▶ PROBLEM:
List every line below containing "reply".

═════ DATA TO PROCESS ═════

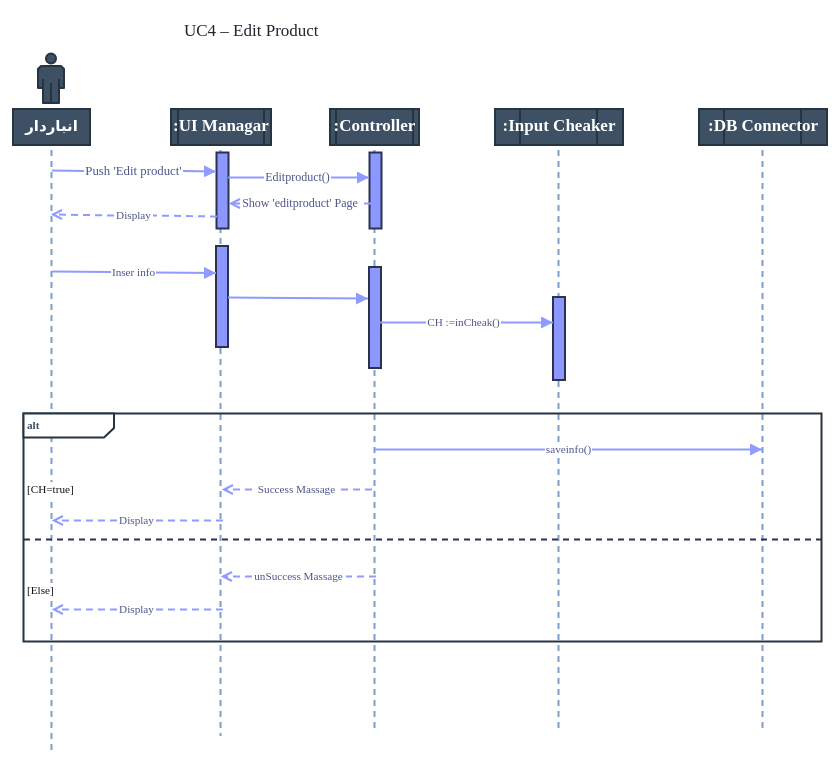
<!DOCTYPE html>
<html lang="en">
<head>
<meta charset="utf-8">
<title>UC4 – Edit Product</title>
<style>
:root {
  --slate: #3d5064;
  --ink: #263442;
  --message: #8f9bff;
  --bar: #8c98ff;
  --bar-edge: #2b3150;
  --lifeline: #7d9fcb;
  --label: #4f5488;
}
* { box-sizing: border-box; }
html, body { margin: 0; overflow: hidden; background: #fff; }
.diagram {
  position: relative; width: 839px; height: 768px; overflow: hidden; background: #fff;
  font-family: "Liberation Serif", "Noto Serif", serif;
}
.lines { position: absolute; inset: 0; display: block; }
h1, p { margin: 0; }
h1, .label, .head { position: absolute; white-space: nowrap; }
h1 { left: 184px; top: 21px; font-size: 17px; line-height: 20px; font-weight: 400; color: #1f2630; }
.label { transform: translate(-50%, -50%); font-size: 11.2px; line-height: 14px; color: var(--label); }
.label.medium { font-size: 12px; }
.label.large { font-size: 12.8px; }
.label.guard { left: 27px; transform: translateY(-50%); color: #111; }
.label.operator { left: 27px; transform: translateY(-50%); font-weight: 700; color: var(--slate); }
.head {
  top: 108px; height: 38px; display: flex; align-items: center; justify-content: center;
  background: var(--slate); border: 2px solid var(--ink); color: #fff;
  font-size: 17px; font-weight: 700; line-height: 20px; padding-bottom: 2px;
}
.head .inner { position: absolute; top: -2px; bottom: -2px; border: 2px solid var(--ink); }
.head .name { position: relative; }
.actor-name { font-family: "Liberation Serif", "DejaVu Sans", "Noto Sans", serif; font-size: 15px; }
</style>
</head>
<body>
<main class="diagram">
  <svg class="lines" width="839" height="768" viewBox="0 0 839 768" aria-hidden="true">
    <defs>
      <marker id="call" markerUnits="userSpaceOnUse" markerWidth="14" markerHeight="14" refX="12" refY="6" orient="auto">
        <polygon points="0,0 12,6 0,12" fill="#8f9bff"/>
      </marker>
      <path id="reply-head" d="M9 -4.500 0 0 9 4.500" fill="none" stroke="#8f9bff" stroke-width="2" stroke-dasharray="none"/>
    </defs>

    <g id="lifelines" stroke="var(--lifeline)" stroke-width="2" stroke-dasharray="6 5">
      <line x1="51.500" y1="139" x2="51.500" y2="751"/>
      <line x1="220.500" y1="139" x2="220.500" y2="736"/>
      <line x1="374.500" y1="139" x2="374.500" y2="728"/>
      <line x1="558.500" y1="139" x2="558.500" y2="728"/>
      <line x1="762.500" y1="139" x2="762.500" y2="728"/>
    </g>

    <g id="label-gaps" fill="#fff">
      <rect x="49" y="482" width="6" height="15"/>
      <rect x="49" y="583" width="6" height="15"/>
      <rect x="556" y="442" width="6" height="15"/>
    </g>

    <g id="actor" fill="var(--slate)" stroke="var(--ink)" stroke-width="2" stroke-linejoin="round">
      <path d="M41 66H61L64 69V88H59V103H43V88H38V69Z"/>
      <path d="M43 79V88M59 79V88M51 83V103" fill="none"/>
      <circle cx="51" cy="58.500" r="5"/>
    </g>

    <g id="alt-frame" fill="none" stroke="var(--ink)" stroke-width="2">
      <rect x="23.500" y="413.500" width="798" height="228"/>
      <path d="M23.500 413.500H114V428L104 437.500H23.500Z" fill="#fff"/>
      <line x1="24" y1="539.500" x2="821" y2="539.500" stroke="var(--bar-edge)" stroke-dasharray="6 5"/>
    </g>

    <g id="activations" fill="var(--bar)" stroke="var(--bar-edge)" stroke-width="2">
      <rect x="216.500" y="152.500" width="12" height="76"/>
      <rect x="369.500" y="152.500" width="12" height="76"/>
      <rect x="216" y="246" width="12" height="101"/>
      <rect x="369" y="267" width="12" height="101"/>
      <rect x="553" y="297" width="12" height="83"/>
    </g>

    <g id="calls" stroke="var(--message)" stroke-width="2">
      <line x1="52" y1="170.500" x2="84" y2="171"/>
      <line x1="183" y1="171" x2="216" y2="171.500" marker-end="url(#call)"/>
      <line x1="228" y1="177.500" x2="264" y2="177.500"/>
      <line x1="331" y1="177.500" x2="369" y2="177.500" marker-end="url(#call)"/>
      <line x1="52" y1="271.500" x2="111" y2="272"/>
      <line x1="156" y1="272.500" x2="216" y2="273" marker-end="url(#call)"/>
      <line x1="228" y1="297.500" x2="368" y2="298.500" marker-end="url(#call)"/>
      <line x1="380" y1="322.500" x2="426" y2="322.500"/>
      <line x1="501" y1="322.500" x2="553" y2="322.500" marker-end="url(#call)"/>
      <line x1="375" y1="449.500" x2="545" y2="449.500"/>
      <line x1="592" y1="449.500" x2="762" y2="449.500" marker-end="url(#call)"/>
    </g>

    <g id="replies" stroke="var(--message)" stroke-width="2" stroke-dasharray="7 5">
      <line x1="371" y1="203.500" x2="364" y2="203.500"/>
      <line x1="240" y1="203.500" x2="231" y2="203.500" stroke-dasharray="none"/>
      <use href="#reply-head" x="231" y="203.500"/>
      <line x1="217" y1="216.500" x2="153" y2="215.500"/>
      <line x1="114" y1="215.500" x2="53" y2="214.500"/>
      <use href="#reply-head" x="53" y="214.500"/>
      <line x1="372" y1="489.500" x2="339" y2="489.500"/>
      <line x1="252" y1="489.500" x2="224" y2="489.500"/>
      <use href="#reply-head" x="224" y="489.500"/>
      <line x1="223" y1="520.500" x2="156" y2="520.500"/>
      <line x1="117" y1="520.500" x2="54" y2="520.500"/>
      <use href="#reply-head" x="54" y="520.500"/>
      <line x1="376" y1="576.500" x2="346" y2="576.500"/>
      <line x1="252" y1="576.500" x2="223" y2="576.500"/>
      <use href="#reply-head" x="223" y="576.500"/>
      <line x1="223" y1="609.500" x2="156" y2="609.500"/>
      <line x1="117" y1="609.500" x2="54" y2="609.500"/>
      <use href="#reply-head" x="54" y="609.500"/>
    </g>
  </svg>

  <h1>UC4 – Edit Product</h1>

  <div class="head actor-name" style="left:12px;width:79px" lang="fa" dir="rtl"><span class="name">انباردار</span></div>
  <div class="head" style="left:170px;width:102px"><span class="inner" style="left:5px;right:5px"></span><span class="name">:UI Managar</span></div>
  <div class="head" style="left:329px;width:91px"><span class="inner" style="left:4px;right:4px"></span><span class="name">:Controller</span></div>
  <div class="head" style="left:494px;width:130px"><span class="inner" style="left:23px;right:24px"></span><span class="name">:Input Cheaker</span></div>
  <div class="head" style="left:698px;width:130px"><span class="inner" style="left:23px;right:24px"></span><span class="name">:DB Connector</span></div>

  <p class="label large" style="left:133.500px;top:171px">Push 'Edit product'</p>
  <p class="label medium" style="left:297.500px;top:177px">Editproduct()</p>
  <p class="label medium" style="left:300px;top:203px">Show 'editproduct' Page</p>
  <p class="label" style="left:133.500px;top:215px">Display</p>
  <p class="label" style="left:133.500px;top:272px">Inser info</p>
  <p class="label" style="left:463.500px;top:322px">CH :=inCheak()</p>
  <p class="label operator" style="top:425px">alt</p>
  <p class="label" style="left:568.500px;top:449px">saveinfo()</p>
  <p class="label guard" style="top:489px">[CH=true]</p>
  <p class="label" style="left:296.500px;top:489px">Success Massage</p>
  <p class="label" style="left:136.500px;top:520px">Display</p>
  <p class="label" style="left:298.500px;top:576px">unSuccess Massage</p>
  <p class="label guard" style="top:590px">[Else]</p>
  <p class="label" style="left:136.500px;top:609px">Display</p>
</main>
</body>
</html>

═════

▶ TASK SOLUTION:
      <path id="reply-head" d="M9 -4.500 0 0 9 4.500" fill="none" stroke="#8f9bff" stroke-width="2" stroke-dasharray="none"/>
      <use href="#reply-head" x="231" y="203.500"/>
      <use href="#reply-head" x="53" y="214.500"/>
      <use href="#reply-head" x="224" y="489.500"/>
      <use href="#reply-head" x="54" y="520.500"/>
      <use href="#reply-head" x="223" y="576.500"/>
      <use href="#reply-head" x="54" y="609.500"/>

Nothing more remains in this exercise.